**What this task involves:** Your task is to restate the data word for word.

Data supplied Block Start

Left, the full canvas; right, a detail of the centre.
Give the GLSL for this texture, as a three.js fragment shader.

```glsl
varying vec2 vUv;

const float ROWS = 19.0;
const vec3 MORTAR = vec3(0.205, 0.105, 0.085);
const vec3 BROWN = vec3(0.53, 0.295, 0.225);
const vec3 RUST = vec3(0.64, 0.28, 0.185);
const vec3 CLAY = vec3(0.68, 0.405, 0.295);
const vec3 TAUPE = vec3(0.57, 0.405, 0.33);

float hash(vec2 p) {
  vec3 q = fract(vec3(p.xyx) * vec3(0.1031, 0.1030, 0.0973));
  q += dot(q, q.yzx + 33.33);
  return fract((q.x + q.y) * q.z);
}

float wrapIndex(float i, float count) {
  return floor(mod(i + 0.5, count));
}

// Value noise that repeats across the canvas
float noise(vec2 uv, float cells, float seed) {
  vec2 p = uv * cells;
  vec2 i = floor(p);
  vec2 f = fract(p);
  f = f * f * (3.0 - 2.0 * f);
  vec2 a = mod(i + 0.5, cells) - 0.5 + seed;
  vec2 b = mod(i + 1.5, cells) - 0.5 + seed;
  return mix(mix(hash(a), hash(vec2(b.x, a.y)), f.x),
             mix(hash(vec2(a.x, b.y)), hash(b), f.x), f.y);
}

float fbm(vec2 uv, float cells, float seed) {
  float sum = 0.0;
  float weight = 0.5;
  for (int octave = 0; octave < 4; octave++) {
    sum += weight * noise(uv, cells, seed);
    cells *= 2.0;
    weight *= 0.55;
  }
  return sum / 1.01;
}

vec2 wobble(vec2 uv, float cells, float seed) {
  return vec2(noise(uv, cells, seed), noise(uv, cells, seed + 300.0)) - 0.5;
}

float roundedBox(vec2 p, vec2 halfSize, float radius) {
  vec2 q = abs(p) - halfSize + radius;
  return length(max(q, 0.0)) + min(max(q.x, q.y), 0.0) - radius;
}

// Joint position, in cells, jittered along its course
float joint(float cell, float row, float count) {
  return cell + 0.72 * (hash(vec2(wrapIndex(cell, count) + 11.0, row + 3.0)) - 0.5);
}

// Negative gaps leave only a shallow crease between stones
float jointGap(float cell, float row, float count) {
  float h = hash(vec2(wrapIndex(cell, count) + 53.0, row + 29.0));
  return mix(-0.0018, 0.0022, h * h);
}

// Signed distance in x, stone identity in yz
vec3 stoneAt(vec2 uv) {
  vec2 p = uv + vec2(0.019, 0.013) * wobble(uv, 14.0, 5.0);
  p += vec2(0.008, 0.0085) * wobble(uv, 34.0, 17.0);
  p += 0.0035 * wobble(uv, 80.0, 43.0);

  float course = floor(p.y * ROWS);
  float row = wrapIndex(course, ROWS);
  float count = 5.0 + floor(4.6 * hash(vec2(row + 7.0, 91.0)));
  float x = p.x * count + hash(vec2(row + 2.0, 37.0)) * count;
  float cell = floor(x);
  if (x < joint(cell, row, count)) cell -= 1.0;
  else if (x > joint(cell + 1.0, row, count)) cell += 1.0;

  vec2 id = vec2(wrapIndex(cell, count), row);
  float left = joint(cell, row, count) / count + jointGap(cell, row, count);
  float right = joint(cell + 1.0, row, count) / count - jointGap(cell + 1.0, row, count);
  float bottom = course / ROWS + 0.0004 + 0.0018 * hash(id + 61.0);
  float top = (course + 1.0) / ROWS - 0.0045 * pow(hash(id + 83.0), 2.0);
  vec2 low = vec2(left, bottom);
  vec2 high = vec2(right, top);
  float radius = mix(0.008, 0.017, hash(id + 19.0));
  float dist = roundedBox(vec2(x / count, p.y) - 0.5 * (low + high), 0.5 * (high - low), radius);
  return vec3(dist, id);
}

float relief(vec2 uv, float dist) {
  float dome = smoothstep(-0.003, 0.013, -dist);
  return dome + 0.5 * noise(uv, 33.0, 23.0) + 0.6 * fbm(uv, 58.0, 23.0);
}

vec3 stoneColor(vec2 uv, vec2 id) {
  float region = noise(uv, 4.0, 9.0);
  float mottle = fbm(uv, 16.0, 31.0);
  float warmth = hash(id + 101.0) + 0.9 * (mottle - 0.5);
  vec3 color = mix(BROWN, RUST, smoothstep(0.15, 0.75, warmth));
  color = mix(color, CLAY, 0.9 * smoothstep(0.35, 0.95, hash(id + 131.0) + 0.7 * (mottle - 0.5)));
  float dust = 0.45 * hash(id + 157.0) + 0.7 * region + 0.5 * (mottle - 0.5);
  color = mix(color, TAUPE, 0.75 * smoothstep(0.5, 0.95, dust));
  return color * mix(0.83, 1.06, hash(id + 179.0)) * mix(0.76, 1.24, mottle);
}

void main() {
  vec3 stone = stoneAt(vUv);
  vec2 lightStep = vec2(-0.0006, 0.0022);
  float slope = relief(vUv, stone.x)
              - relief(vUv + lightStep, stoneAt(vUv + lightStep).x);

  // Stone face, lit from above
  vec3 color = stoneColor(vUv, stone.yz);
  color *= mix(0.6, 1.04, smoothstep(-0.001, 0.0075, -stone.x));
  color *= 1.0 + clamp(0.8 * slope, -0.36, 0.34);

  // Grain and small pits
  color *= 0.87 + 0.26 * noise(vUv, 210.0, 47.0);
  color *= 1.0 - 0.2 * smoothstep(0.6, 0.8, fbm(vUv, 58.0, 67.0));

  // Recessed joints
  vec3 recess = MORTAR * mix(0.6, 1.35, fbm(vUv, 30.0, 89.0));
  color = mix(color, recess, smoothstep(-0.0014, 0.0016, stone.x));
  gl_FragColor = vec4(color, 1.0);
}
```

Data supplied Block End

**Response for this exercise:**
Left, the full canvas; right, a detail of the centre.
Give the GLSL for this texture, as a three.js fragment shader.

```glsl
varying vec2 vUv;

const float ROWS = 19.0;
const vec3 MORTAR = vec3(0.205, 0.105, 0.085);
const vec3 BROWN = vec3(0.53, 0.295, 0.225);
const vec3 RUST = vec3(0.64, 0.28, 0.185);
const vec3 CLAY = vec3(0.68, 0.405, 0.295);
const vec3 TAUPE = vec3(0.57, 0.405, 0.33);

float hash(vec2 p) {
  vec3 q = fract(vec3(p.xyx) * vec3(0.1031, 0.1030, 0.0973));
  q += dot(q, q.yzx + 33.33);
  return fract((q.x + q.y) * q.z);
}

float wrapIndex(float i, float count) {
  return floor(mod(i + 0.5, count));
}

// Value noise that repeats across the canvas
float noise(vec2 uv, float cells, float seed) {
  vec2 p = uv * cells;
  vec2 i = floor(p);
  vec2 f = fract(p);
  f = f * f * (3.0 - 2.0 * f);
  vec2 a = mod(i + 0.5, cells) - 0.5 + seed;
  vec2 b = mod(i + 1.5, cells) - 0.5 + seed;
  return mix(mix(hash(a), hash(vec2(b.x, a.y)), f.x),
             mix(hash(vec2(a.x, b.y)), hash(b), f.x), f.y);
}

float fbm(vec2 uv, float cells, float seed) {
  float sum = 0.0;
  float weight = 0.5;
  for (int octave = 0; octave < 4; octave++) {
    sum += weight * noise(uv, cells, seed);
    cells *= 2.0;
    weight *= 0.55;
  }
  return sum / 1.01;
}

vec2 wobble(vec2 uv, float cells, float seed) {
  return vec2(noise(uv, cells, seed), noise(uv, cells, seed + 300.0)) - 0.5;
}

float roundedBox(vec2 p, vec2 halfSize, float radius) {
  vec2 q = abs(p) - halfSize + radius;
  return length(max(q, 0.0)) + min(max(q.x, q.y), 0.0) - radius;
}

// Joint position, in cells, jittered along its course
float joint(float cell, float row, float count) {
  return cell + 0.72 * (hash(vec2(wrapIndex(cell, count) + 11.0, row + 3.0)) - 0.5);
}

// Negative gaps leave only a shallow crease between stones
float jointGap(float cell, float row, float count) {
  float h = hash(vec2(wrapIndex(cell, count) + 53.0, row + 29.0));
  return mix(-0.0018, 0.0022, h * h);
}

// Signed distance in x, stone identity in yz
vec3 stoneAt(vec2 uv) {
  vec2 p = uv + vec2(0.019, 0.013) * wobble(uv, 14.0, 5.0);
  p += vec2(0.008, 0.0085) * wobble(uv, 34.0, 17.0);
  p += 0.0035 * wobble(uv, 80.0, 43.0);

  float course = floor(p.y * ROWS);
  float row = wrapIndex(course, ROWS);
  float count = 5.0 + floor(4.6 * hash(vec2(row + 7.0, 91.0)));
  float x = p.x * count + hash(vec2(row + 2.0, 37.0)) * count;
  float cell = floor(x);
  if (x < joint(cell, row, count)) cell -= 1.0;
  else if (x > joint(cell + 1.0, row, count)) cell += 1.0;

  vec2 id = vec2(wrapIndex(cell, count), row);
  float left = joint(cell, row, count) / count + jointGap(cell, row, count);
  float right = joint(cell + 1.0, row, count) / count - jointGap(cell + 1.0, row, count);
  float bottom = course / ROWS + 0.0004 + 0.0018 * hash(id + 61.0);
  float top = (course + 1.0) / ROWS - 0.0045 * pow(hash(id + 83.0), 2.0);
  vec2 low = vec2(left, bottom);
  vec2 high = vec2(right, top);
  float radius = mix(0.008, 0.017, hash(id + 19.0));
  float dist = roundedBox(vec2(x / count, p.y) - 0.5 * (low + high), 0.5 * (high - low), radius);
  return vec3(dist, id);
}

float relief(vec2 uv, float dist) {
  float dome = smoothstep(-0.003, 0.013, -dist);
  return dome + 0.5 * noise(uv, 33.0, 23.0) + 0.6 * fbm(uv, 58.0, 23.0);
}

vec3 stoneColor(vec2 uv, vec2 id) {
  float region = noise(uv, 4.0, 9.0);
  float mottle = fbm(uv, 16.0, 31.0);
  float warmth = hash(id + 101.0) + 0.9 * (mottle - 0.5);
  vec3 color = mix(BROWN, RUST, smoothstep(0.15, 0.75, warmth));
  color = mix(color, CLAY, 0.9 * smoothstep(0.35, 0.95, hash(id + 131.0) + 0.7 * (mottle - 0.5)));
  float dust = 0.45 * hash(id + 157.0) + 0.7 * region + 0.5 * (mottle - 0.5);
  color = mix(color, TAUPE, 0.75 * smoothstep(0.5, 0.95, dust));
  return color * mix(0.83, 1.06, hash(id + 179.0)) * mix(0.76, 1.24, mottle);
}

void main() {
  vec3 stone = stoneAt(vUv);
  vec2 lightStep = vec2(-0.0006, 0.0022);
  float slope = relief(vUv, stone.x)
              - relief(vUv + lightStep, stoneAt(vUv + lightStep).x);

  // Stone face, lit from above
  vec3 color = stoneColor(vUv, stone.yz);
  color *= mix(0.6, 1.04, smoothstep(-0.001, 0.0075, -stone.x));
  color *= 1.0 + clamp(0.8 * slope, -0.36, 0.34);

  // Grain and small pits
  color *= 0.87 + 0.26 * noise(vUv, 210.0, 47.0);
  color *= 1.0 - 0.2 * smoothstep(0.6, 0.8, fbm(vUv, 58.0, 67.0));

  // Recessed joints
  vec3 recess = MORTAR * mix(0.6, 1.35, fbm(vUv, 30.0, 89.0));
  color = mix(color, recess, smoothstep(-0.0014, 0.0016, stone.x));
  gl_FragColor = vec4(color, 1.0);
}
```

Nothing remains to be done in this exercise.